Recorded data
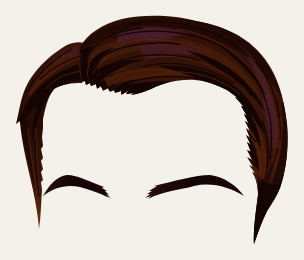
<!DOCTYPE html>
<html lang="en">
<head>
<meta charset="utf-8">
<title>Swept-back hair and eyebrows</title>
<style>
:root{--paper:#f4f1ea;--hair:#351306;--dark:#140503;--deep:#210a04;--warm:#4d1e09;--plum:#4a1d29;--brow:#130507}
html,body{margin:0;width:304px;height:260px;overflow:hidden;background:var(--paper)}
svg{display:block}
.dark{fill:var(--dark)}
.deep{fill:var(--deep)}
.warm{fill:var(--warm)}
.plum{fill:var(--plum)}
.strands{fill:none;stroke-linecap:round}
.strands.shade{stroke:var(--dark);stroke-width:1.3}
.strands.light{stroke:#5a260d;stroke-width:1}
</style>
</head>
<body>
<svg width="304" height="260" viewBox="0 0 304 260" role="img" aria-label="Brown swept-back hair with a pair of dark eyebrows">
<defs>
<linearGradient id="hair-tone" x1="0" y1="0" x2="0" y2="1">
<stop offset="0" stop-color="#2a0d06"/>
<stop offset=".3" stop-color="#3a1508"/>
<stop offset=".65" stop-color="#351306"/>
<stop offset="1" stop-color="#140504"/>
</linearGradient>
<linearGradient id="left-tone" x1="0" y1="0" x2="0" y2="1">
<stop offset="0" stop-color="#3a1509"/>
<stop offset=".45" stop-color="#250b04"/>
<stop offset=".8" stop-color="#3d1808"/>
<stop offset="1" stop-color="#6a3418"/>
</linearGradient>
<linearGradient id="brow-tone" x1="0" y1="0" x2="1" y2="0">
<stop offset="0" stop-color="#2a0d0a"/>
<stop offset=".5" stop-color="#120406"/>
<stop offset="1" stop-color="#1c0808"/>
</linearGradient>
<filter id="soft" x="-20%" y="-20%" width="140%" height="140%"><feGaussianBlur stdDeviation="1.6"/></filter>
<path id="left-shape" d="M84 43C77 41 69 43 62 48C48 57 32 72 25 89C20 101 19 113 16 124L20 121C21 140 28 168 33 190C36 204 38 217 39 229C41 216 41 203 42 190L41 182L43 180L41 172L43 169L41 161L43 158L41 149L43 146L42 137L43 128L43 119L45 110C47 101 50 94 54 89C62 84 72 83 82 83L88 60Z"/>
<path id="main-shape" d="M80 47C88 33 103 24 122 19C145 14 174 15 196 21C219 25 243 34 259 52C277 71 284 97 287 124C289 148 286 171 280 188C277 196 272 203 267 211C262 221 258 232 254 244C253 229 256 211 258 195C258 186 256 178 252 172L255 173L249 165L253 167L247 157L252 160L247 150L251 152L247 142L251 145L246 135L250 138L246 128L250 131L245 121L249 124L244 114L247 116L241 106L244 107L235 97L238 98L227 90C217 85 207 81 195 80C178 79 163 83 151 89C144 92 138 94 131 95L134 93L126 94L128 91L121 95L121 91L115 93L114 90L110 92L108 88L103 91L101 86L97 89L96 84L91 86L90 83L86 85L85 81L81 82C79 70 78 58 80 47Z"/>
<clipPath id="left-clip"><use href="#left-shape"/></clipPath>
<clipPath id="main-clip"><use href="#main-shape"/></clipPath>
</defs>

<rect width="304" height="260" fill="var(--paper)"/>

<g id="left-side">
<use href="#left-shape" fill="url(#left-tone)"/>
<g clip-path="url(#left-clip)">
<path class="warm" d="M78 45C58 54 38 73 27 98C42 79 60 66 80 56Z" opacity=".75"/>
<path class="plum" d="M76 45C63 50 51 60 44 69C56 62 67 57 78 53Z" opacity=".55" filter="url(#soft)"/>
<path class="dark" d="M84 63C66 67 46 78 34 93C25 104 21 114 18 126C24 119 30 112 37 106C34 118 32 130 32 142C36 126 40 108 50 94C58 85 72 81 84 80Z"/>
<path class="dark" d="M20 121C23 142 29 166 35 188C33 164 28 142 27 118Z" opacity=".55"/>
<path class="strands light" d="M80 58C60 65 42 78 30 95M82 71C66 73 54 79 46 89M28 128C30 152 35 176 38 205M36 128C36 150 37 174 40 198" opacity=".75"/>
<path class="strands shade" d="M72 49C54 59 38 74 27 91M83 55C67 60 51 69 40 79M35 140C35 160 37 180 39 196"/>
</g>
</g>

<g id="main-sweep">
<use href="#main-shape" fill="url(#hair-tone)"/>
<g clip-path="url(#main-clip)">
<path class="deep" d="M80 47C96 25 140 12 196 21C238 28 270 52 283 100C262 62 226 37 180 31C140 26 104 32 80 54Z"/>
<path class="warm" d="M90 54C112 36 150 32 188 40C222 48 248 70 262 100C240 76 214 58 180 52C148 47 114 52 92 68Z" opacity=".6"/>
<g class="plum" filter="url(#soft)">
<path d="M118 33C138 25 166 25 190 34C176 35 166 38 154 42C142 38 130 40 118 43Z"/>
<path d="M138 46C158 40 184 44 206 55C188 54 164 54 146 60Z" opacity=".7"/>
<path d="M238 45C256 58 268 78 274 104C279 126 279 140 273 152C270 138 268 122 262 106C268 90 254 66 238 45Z" opacity=".85"/>
</g>
<path class="dark" d="M81 50C80 62 81 74 82 84L136 97C150 92 162 86 178 82C160 80 142 82 128 84C136 77 150 73 164 72C144 70 124 72 111 77C117 68 130 62 144 60C124 59 107 63 97 70C98 60 106 52 116 47C103 50 94 56 88 64C87 57 89 51 93 46Z"/>
<path class="warm" d="M104 79C130 66 168 65 204 75C222 80 234 88 243 98C222 84 198 77 174 76C148 75 126 79 108 87Z" opacity=".85"/>
<path class="dark" d="M158 66C192 64 228 74 247 98C256 110 262 122 266 136C258 124 250 114 242 106C230 90 196 76 158 66Z"/>
<path class="dark" d="M186 50C222 58 250 78 266 112C250 92 224 70 186 50ZM214 42C240 54 258 74 266 96C252 74 236 58 214 42Z"/>
<path class="warm" d="M246 112C258 124 266 144 266 164C266 178 263 190 259 201C258 184 254 172 250 160Z" opacity=".85"/>
<path class="dark" d="M240 100C252 112 260 130 261 150C256 138 250 128 244 121ZM246 132C254 142 259 156 259 172C255 162 250 154 246 149Z"/>
<path class="deep" d="M281 100C286 126 280 156 270 184C264 202 257 220 252 246L290 200L292 110Z"/>
<path class="warm" d="M282 118C284 142 279 166 270 186C275 162 278 140 277 118Z" opacity=".8"/>
<path class="dark" d="M258 176C266 184 274 186 281 184C274 200 262 216 254 246L250 240C254 214 258 196 258 176Z"/>
<path class="strands shade" d="M86 60C92 42 116 30 142 28M94 64C110 46 146 40 180 44M102 70C124 54 164 50 200 61M112 38C148 25 200 31 232 52M130 24C172 17 220 28 248 56M142 67C172 58 210 67 234 83M120 86C148 74 184 74 212 82M256 62C274 84 282 112 280 140M250 70C268 96 275 126 270 158M262 120C270 142 270 164 262 186M278 148C274 164 268 176 264 188"/>
<path class="strands light" d="M92 76C95 67 101 61 108 57M88 80C87 71 88 65 91 59M102 81C108 74 117 70 126 68M112 88C122 81 134 78 146 77M112 48C140 34 182 38 212 54M150 57C186 53 222 66 246 90M178 29C218 36 248 58 264 90M166 72C196 70 222 79 240 94M268 92C279 116 278 142 272 164M248 124C258 140 262 160 260 182M252 116C265 138 268 160 264 178" opacity=".8"/>
<path class="strands shade" d="M244 114L252 124M246 122L254 133M246 130L256 142M247 139L256 150M247 148L257 160M249 158L257 168M88 84L86 72M95 85L92 74M102 88L98 78M109 90L104 81M116 92L112 84M123 93L120 86"/>
</g>
</g>

<g id="eyebrows" fill="url(#brow-tone)">
<path d="M43 196C49 185 57 176 67 175C78 175 90 182 104 187L102 188L107 191L105 191L109 195L106 194L111 198L106 196L109 198C100 193 90 190 80 187C67 184 54 187 43 196Z"/>
<path d="M244 196C236 185 224 177 210 175C195 175 175 181 154 186L157 186L149 191L152 191L147 194L150 194L145 198L151 196L148 199C163 191 180 190 194 186C212 182 229 187 244 196Z"/>
</g>
</svg>
</body>
</html>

Assignment
Write out exactly the final stretch of the records: the line containing "196C236 185 224" and every line after it, through the last, and nothing else.

Answer box
<path d="M244 196C236 185 224 177 210 175C195 175 175 181 154 186L157 186L149 191L152 191L147 194L150 194L145 198L151 196L148 199C163 191 180 190 194 186C212 182 229 187 244 196Z"/>
</g>
</svg>
</body>
</html>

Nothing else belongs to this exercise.